— Task directions —
Could you filter the records below and keep only the lines with the word "rise"?

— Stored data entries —
----------------
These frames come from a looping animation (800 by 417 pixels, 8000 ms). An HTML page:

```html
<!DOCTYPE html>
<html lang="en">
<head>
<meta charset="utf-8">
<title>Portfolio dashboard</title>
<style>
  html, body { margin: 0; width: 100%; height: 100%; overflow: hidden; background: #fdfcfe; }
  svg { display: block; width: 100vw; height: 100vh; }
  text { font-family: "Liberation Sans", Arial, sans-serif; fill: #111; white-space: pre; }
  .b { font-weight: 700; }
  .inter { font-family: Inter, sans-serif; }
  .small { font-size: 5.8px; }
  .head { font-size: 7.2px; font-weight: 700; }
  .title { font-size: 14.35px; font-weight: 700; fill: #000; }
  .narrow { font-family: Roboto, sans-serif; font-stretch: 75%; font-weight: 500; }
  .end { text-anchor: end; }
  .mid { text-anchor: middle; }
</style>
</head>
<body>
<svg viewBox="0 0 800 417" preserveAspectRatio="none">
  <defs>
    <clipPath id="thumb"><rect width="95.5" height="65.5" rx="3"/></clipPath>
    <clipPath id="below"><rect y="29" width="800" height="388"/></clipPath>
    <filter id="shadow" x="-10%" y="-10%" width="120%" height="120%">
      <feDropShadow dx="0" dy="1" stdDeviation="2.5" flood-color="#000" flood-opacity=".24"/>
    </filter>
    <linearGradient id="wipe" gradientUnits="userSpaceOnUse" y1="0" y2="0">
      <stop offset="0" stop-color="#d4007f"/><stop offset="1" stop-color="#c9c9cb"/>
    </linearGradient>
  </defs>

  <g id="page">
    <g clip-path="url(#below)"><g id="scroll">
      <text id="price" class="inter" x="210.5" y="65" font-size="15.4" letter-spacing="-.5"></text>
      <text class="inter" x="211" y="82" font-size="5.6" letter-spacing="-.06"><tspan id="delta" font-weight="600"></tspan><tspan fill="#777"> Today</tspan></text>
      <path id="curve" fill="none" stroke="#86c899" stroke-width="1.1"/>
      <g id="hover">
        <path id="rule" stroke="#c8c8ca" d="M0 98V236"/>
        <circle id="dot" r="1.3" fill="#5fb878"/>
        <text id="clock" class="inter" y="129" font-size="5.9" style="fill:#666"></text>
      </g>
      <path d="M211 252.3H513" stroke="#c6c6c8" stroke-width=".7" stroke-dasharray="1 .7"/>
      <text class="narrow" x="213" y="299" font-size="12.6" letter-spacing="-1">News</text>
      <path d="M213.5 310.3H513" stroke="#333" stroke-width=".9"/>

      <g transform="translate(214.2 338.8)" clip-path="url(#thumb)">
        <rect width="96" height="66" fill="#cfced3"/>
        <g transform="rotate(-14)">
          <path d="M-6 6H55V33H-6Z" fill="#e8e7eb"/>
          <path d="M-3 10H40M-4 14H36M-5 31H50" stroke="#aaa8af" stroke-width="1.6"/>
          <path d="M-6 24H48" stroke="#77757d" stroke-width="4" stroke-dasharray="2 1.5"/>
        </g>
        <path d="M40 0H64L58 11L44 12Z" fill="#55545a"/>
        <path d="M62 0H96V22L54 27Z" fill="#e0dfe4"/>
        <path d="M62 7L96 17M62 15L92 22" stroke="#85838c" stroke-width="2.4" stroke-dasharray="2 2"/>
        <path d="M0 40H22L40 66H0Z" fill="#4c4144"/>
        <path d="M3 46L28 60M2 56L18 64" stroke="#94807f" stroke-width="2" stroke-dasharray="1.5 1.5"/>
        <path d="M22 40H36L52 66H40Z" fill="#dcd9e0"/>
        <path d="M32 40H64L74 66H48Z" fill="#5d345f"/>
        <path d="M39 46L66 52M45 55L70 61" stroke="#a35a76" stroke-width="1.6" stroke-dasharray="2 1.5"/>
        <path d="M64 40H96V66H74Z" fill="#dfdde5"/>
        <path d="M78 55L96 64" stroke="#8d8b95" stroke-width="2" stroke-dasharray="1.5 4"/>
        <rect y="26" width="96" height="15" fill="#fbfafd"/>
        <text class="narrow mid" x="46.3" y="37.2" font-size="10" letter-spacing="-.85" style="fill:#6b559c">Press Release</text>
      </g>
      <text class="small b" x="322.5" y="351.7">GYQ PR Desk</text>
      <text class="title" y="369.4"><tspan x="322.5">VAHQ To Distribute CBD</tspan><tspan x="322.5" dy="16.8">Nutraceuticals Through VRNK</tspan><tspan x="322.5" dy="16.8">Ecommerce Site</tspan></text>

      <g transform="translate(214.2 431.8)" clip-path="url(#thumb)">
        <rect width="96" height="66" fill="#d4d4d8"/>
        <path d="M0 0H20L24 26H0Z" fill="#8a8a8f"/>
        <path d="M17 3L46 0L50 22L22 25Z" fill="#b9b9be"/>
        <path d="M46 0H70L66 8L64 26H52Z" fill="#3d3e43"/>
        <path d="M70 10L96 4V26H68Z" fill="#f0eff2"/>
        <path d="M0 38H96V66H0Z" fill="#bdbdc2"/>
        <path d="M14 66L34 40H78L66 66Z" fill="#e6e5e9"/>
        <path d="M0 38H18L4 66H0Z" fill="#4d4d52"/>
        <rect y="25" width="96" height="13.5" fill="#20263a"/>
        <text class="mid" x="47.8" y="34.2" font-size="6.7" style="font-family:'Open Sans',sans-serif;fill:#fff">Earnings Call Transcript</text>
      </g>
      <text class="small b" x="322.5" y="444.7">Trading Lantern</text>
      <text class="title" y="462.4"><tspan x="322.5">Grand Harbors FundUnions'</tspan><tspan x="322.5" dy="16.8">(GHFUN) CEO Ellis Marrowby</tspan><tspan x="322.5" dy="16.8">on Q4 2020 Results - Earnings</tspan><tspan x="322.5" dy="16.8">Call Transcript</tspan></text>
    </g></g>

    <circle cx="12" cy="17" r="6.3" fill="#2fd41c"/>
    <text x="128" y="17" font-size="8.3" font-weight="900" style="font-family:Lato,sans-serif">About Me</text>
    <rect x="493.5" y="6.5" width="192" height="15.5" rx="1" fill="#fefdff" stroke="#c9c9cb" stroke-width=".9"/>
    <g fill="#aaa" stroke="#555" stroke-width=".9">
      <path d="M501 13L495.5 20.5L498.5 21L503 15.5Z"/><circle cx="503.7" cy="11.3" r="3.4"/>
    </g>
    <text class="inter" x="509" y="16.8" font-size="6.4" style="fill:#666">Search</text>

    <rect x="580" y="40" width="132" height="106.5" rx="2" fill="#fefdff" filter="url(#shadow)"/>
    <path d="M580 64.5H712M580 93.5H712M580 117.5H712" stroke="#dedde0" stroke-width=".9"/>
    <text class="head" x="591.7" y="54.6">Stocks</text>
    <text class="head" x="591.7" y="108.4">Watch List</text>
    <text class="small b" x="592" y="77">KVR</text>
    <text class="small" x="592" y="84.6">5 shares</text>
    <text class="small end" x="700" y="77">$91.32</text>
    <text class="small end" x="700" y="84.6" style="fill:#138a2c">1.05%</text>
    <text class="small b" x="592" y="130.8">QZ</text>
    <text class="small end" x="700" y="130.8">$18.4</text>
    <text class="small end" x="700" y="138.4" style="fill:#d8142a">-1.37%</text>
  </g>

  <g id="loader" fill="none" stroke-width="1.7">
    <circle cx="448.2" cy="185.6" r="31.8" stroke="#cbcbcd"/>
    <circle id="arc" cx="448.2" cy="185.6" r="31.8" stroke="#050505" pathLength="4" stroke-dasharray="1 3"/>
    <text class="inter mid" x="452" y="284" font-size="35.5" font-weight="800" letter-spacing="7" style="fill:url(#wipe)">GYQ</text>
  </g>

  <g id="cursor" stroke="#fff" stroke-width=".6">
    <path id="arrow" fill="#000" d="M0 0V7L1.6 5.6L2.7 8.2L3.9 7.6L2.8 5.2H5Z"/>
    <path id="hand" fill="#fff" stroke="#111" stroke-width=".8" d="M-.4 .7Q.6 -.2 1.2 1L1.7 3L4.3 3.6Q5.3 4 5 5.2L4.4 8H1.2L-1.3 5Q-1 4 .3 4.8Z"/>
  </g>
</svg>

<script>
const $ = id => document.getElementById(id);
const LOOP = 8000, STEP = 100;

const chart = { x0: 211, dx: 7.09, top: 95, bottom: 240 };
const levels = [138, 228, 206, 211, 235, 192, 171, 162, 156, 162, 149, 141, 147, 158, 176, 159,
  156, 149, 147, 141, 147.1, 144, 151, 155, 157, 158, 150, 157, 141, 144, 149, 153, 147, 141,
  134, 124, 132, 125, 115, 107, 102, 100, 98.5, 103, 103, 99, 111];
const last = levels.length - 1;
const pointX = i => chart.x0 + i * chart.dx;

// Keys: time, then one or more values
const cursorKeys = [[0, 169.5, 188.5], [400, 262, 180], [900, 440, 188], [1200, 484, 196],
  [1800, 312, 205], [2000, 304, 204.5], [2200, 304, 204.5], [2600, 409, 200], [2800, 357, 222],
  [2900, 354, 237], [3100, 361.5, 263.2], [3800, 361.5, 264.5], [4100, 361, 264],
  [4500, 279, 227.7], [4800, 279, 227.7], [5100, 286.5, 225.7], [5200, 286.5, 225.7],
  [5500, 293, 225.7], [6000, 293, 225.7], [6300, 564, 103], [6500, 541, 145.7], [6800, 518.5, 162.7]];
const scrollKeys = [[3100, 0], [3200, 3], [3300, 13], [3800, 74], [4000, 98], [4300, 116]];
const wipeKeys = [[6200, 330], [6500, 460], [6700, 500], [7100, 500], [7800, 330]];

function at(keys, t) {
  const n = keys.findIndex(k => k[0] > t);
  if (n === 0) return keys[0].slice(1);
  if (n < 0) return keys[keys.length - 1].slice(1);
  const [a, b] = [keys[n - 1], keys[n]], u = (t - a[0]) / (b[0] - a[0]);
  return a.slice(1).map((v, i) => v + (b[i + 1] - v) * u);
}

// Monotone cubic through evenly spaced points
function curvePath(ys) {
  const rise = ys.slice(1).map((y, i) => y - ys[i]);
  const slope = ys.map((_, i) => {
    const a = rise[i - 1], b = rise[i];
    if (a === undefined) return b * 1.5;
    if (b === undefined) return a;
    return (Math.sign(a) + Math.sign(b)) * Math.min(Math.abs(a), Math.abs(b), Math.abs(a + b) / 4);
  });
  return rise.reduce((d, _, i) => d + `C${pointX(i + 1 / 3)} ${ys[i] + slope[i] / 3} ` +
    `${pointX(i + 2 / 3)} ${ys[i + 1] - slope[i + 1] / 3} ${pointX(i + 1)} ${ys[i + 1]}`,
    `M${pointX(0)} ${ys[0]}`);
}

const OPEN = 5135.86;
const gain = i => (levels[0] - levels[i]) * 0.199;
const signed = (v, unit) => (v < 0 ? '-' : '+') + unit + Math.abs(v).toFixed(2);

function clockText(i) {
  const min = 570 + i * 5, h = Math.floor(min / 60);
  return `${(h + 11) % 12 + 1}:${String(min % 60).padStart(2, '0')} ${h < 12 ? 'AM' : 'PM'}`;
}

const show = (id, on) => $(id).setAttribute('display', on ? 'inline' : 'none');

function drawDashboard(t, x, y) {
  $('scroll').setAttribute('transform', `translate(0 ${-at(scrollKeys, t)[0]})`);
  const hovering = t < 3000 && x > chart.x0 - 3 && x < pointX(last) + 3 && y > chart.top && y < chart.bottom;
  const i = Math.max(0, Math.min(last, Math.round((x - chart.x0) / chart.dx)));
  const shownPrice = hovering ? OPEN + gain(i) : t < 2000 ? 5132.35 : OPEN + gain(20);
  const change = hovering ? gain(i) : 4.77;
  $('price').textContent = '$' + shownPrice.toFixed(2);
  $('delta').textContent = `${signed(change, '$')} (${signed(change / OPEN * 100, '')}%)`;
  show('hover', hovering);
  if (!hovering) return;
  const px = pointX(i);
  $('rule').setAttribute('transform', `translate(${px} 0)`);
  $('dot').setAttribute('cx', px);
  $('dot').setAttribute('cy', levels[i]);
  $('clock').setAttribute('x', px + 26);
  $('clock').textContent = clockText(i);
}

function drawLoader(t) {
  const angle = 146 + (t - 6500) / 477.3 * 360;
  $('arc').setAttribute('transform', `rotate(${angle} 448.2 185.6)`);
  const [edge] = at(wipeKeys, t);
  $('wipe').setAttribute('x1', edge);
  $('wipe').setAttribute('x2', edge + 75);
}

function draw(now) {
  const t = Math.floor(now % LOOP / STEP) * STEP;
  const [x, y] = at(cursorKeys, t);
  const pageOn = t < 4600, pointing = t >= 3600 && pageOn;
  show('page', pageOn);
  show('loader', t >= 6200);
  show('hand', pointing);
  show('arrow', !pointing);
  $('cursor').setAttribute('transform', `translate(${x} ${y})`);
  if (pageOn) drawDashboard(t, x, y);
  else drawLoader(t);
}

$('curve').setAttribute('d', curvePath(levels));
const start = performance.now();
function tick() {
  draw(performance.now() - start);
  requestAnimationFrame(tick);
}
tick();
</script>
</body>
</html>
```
----------------
— Response —
  const rise = ys.slice(1).map((y, i) => y - ys[i]);
    const a = rise[i - 1], b = rise[i];
  return rise.reduce((d, _, i) => d + `C${pointX(i + 1 / 3)} ${ys[i] + slope[i] / 3} ` +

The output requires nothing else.